[Requirement]:
Go through the records and restate them word for word, omitting images.

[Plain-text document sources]
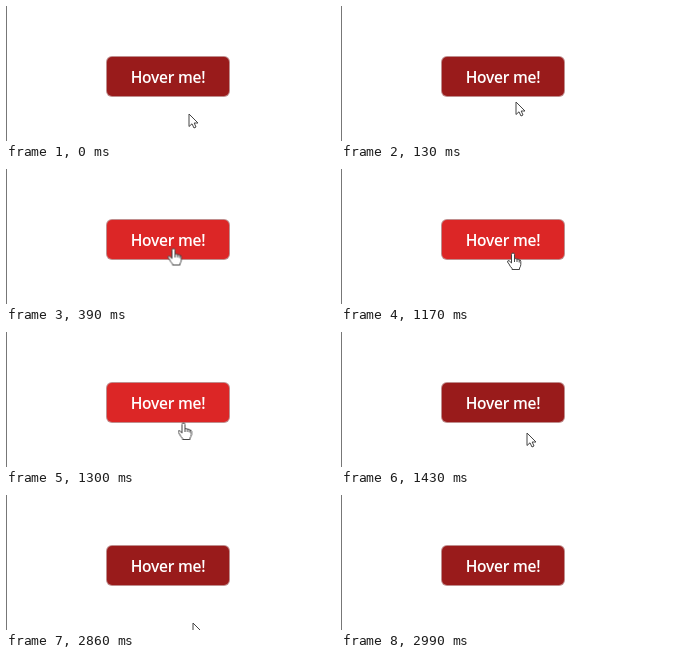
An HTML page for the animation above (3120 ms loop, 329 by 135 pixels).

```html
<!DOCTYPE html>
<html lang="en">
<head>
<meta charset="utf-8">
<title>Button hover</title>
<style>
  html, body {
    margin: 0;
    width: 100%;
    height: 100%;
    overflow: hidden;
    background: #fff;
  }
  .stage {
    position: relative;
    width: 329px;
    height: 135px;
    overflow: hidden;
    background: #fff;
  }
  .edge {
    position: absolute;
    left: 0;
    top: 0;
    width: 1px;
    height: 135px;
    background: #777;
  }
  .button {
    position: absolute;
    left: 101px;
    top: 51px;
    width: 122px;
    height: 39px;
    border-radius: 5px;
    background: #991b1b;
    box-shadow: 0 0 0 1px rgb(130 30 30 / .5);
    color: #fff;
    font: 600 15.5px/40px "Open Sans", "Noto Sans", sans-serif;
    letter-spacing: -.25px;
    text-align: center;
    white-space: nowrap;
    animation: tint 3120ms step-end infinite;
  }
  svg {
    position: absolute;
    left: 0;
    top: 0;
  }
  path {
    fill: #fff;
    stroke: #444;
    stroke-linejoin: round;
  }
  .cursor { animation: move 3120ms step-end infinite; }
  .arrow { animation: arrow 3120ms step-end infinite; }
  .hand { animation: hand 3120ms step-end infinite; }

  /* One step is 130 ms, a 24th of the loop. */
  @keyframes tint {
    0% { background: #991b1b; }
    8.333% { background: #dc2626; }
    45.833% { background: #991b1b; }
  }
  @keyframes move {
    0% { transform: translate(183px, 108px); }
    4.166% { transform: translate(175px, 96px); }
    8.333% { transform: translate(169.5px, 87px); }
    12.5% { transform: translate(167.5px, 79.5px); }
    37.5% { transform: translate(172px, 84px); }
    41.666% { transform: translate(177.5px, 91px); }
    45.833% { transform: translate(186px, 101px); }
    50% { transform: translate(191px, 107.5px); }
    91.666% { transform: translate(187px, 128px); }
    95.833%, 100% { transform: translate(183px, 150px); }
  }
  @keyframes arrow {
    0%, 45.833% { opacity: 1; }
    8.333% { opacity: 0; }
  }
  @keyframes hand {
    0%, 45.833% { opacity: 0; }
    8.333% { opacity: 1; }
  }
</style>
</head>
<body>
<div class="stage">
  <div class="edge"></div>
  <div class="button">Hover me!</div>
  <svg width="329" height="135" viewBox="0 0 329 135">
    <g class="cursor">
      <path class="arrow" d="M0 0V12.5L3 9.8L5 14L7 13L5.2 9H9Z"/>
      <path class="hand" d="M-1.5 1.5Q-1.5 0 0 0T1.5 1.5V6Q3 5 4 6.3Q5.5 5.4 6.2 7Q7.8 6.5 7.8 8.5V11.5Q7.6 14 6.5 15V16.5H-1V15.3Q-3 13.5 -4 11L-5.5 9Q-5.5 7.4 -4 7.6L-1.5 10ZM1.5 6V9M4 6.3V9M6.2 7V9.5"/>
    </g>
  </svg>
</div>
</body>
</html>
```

[Response area]:
An HTML page for the animation above (3120 ms loop, 329 by 135 pixels).

```html
<!DOCTYPE html>
<html lang="en">
<head>
<meta charset="utf-8">
<title>Button hover</title>
<style>
  html, body {
    margin: 0;
    width: 100%;
    height: 100%;
    overflow: hidden;
    background: #fff;
  }
  .stage {
    position: relative;
    width: 329px;
    height: 135px;
    overflow: hidden;
    background: #fff;
  }
  .edge {
    position: absolute;
    left: 0;
    top: 0;
    width: 1px;
    height: 135px;
    background: #777;
  }
  .button {
    position: absolute;
    left: 101px;
    top: 51px;
    width: 122px;
    height: 39px;
    border-radius: 5px;
    background: #991b1b;
    box-shadow: 0 0 0 1px rgb(130 30 30 / .5);
    color: #fff;
    font: 600 15.5px/40px "Open Sans", "Noto Sans", sans-serif;
    letter-spacing: -.25px;
    text-align: center;
    white-space: nowrap;
    animation: tint 3120ms step-end infinite;
  }
  svg {
    position: absolute;
    left: 0;
    top: 0;
  }
  path {
    fill: #fff;
    stroke: #444;
    stroke-linejoin: round;
  }
  .cursor { animation: move 3120ms step-end infinite; }
  .arrow { animation: arrow 3120ms step-end infinite; }
  .hand { animation: hand 3120ms step-end infinite; }

  /* One step is 130 ms, a 24th of the loop. */
  @keyframes tint {
    0% { background: #991b1b; }
    8.333% { background: #dc2626; }
    45.833% { background: #991b1b; }
  }
  @keyframes move {
    0% { transform: translate(183px, 108px); }
    4.166% { transform: translate(175px, 96px); }
    8.333% { transform: translate(169.5px, 87px); }
    12.5% { transform: translate(167.5px, 79.5px); }
    37.5% { transform: translate(172px, 84px); }
    41.666% { transform: translate(177.5px, 91px); }
    45.833% { transform: translate(186px, 101px); }
    50% { transform: translate(191px, 107.5px); }
    91.666% { transform: translate(187px, 128px); }
    95.833%, 100% { transform: translate(183px, 150px); }
  }
  @keyframes arrow {
    0%, 45.833% { opacity: 1; }
    8.333% { opacity: 0; }
  }
  @keyframes hand {
    0%, 45.833% { opacity: 0; }
    8.333% { opacity: 1; }
  }
</style>
</head>
<body>
<div class="stage">
  <div class="edge"></div>
  <div class="button">Hover me!</div>
  <svg width="329" height="135" viewBox="0 0 329 135">
    <g class="cursor">
      <path class="arrow" d="M0 0V12.5L3 9.8L5 14L7 13L5.2 9H9Z"/>
      <path class="hand" d="M-1.5 1.5Q-1.5 0 0 0T1.5 1.5V6Q3 5 4 6.3Q5.5 5.4 6.2 7Q7.8 6.5 7.8 8.5V11.5Q7.6 14 6.5 15V16.5H-1V15.3Q-3 13.5 -4 11L-5.5 9Q-5.5 7.4 -4 7.6L-1.5 10ZM1.5 6V9M4 6.3V9M6.2 7V9.5"/>
    </g>
  </svg>
</div>
</body>
</html>
```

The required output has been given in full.